By the end of the nineteenth century, the United States had completed its transition from using wood as a major energy source to using coal, and the next transition from coal to oil and natural gas was just beginning. By the early twentieth century, both homes and businesses increased their demand for electric power, and electric utilities obtained long-term franchises from municipalities.
In 1920, the Federal Power Act (FPA), 16 U.S.C.A. §§ 791a?828c, was passed in response to increased competition between electric utilities and a lack of consistent service to rural areas. The Federal Power Act gave the Federal Power Commission the authority to license hydroelectric plants. Later, President FRANKLIN D. ROOSEVELT encouraged Congress to create part II of the act, which gave the Federal Power Commission the power to regulate the transmission of electric energy (16 U.S.C.A. §§ 824?824m). This legislation was necessary to guard against potential abuses of the utility companies' monopolistic structure and to ensure adequate and consistent service nationwide.
As more and larger electric generating plants were constructed and as more electric power lines were strung, legislators believed that through economies of scale, electric utility monopolies could actually offer lower costs to consumers than could competition between smaller utilities. Because of the capital-intensive nature of providing electric power, and the sunken costs of building plants and stringing lines, it is more cost-effective to spread these
costs over the large and consistent customer base provided by a MONOPOLY.
Modern electric utilities have three major organizational components: generation (power plants), transmission (high-voltage bulk power between utilities), and distribution (low-voltage power to ultimate consumers). Modern electric utilities not only produce the power they need for their consumers but also pool and coordinate excess electricity with other utilities.
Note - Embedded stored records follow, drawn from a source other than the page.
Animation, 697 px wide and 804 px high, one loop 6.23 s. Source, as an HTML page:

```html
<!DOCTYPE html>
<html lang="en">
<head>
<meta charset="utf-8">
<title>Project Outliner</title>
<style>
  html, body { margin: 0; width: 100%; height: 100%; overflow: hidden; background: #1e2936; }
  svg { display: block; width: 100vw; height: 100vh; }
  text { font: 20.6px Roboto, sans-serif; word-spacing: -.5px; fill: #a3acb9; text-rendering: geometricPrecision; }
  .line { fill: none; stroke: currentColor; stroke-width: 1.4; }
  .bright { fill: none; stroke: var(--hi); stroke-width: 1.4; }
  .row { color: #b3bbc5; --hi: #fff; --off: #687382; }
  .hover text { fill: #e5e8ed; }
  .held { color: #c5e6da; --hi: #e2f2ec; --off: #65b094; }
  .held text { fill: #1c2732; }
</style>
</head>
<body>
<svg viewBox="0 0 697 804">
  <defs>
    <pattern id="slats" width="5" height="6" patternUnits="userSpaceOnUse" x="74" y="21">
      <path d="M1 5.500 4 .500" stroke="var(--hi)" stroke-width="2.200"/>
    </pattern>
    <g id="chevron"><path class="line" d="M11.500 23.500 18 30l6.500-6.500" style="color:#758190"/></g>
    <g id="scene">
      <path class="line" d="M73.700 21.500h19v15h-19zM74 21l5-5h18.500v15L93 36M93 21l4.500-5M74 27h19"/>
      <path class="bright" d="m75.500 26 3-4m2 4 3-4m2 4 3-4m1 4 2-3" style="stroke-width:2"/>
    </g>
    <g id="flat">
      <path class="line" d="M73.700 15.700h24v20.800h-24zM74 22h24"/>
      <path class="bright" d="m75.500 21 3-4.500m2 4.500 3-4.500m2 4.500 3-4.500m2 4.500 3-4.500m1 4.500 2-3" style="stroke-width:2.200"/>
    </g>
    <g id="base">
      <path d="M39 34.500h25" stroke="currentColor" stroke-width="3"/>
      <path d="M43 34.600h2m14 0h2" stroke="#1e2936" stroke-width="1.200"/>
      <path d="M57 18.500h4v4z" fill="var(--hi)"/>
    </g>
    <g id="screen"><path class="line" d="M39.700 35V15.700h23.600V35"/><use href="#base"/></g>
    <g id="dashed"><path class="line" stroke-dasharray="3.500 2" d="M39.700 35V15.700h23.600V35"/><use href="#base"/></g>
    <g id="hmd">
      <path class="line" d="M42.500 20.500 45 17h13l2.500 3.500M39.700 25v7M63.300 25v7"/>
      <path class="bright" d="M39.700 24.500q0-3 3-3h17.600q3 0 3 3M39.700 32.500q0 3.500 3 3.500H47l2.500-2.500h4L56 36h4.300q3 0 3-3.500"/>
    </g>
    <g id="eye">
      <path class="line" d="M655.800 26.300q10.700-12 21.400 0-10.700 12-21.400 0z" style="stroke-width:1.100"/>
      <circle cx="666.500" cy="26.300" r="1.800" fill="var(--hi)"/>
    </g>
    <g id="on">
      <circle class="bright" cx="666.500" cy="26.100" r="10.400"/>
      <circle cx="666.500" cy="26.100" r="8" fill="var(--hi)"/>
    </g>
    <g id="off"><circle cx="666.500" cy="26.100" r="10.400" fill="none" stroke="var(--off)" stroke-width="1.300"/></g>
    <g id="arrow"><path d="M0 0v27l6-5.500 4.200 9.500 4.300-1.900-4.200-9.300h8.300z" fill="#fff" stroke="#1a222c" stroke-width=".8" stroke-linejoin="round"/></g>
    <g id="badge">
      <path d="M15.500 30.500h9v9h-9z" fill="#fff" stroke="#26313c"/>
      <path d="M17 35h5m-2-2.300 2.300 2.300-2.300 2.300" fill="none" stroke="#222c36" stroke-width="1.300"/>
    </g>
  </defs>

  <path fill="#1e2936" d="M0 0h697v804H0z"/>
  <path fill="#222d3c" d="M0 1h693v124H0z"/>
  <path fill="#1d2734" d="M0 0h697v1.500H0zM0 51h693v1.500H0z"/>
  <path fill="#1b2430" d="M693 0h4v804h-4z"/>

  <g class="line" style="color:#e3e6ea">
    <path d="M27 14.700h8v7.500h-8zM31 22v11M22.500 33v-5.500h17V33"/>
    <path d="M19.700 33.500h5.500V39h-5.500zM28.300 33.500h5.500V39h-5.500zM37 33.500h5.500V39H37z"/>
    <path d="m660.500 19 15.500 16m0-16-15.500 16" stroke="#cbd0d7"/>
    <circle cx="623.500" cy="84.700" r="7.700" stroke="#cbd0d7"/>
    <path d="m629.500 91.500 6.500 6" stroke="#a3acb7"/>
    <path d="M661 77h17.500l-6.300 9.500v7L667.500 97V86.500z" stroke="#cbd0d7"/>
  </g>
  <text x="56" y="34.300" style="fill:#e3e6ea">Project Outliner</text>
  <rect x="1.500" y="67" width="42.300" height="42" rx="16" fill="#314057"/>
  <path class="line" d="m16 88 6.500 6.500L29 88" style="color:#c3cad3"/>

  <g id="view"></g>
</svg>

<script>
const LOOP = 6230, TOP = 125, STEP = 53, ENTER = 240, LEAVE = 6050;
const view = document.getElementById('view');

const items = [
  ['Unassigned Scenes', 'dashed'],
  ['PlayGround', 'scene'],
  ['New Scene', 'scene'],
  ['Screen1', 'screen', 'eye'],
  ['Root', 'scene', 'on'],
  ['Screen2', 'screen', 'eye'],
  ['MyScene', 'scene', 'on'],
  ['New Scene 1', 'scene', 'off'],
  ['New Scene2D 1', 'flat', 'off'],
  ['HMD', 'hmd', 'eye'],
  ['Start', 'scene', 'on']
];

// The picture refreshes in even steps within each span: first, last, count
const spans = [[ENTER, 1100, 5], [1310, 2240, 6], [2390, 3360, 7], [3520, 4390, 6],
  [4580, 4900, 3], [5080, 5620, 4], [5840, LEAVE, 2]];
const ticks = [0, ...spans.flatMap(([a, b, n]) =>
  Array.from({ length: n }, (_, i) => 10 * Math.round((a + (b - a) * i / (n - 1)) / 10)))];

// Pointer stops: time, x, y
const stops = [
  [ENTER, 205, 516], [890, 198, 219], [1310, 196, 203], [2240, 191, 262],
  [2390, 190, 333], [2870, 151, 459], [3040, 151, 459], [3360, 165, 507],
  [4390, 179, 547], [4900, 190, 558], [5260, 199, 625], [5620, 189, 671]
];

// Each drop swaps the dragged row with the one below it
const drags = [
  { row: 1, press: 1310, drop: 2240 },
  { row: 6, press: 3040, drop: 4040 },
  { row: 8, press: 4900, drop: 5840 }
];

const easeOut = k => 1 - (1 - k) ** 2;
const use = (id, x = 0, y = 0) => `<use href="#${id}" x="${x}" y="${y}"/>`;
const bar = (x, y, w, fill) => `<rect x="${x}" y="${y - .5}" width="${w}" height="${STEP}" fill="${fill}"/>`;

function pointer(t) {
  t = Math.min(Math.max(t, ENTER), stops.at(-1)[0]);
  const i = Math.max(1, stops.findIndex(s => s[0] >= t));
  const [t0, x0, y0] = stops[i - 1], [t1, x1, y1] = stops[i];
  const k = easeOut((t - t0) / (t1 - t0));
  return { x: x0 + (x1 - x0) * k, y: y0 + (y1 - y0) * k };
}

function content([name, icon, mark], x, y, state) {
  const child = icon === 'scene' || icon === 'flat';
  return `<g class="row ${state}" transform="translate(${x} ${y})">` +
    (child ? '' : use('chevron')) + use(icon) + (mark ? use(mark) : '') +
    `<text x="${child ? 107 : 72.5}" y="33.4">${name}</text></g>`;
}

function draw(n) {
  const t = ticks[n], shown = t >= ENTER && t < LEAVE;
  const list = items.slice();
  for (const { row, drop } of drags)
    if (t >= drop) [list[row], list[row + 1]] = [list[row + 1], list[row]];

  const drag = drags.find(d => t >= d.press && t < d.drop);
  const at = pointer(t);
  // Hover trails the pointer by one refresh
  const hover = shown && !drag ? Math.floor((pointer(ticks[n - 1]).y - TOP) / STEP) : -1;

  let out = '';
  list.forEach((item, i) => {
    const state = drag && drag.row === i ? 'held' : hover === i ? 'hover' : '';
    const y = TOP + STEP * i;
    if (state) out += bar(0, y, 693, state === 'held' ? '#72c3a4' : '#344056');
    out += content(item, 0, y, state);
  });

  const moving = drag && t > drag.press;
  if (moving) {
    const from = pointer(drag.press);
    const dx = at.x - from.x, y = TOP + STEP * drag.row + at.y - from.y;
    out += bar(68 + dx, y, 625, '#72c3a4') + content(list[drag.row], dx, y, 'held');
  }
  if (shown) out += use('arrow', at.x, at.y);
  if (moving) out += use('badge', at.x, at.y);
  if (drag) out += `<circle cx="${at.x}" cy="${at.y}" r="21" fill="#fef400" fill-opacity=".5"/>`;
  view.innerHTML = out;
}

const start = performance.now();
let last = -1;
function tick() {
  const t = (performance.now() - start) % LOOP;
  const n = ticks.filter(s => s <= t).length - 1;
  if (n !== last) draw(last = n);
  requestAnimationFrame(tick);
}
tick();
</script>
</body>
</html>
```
In 2001, the United States had the ability to produce over 788 million megawatts of electrical energy. Pooling and coordination of electrical energy take place through high-voltage wires that are maintained and referred to as the national grid; high-voltage wires are used because they allow transmission at a lower current, which generates less heat and results in less energy loss. At regional distribution centers closer to the ultimate consumers, the electrical energy is transformed into the low-voltage, higher-current electricity delivered to homes and businesses.
Major electric utilities produce electric power by burning coal, harnessing the hydroelectric energy produced by dams, and...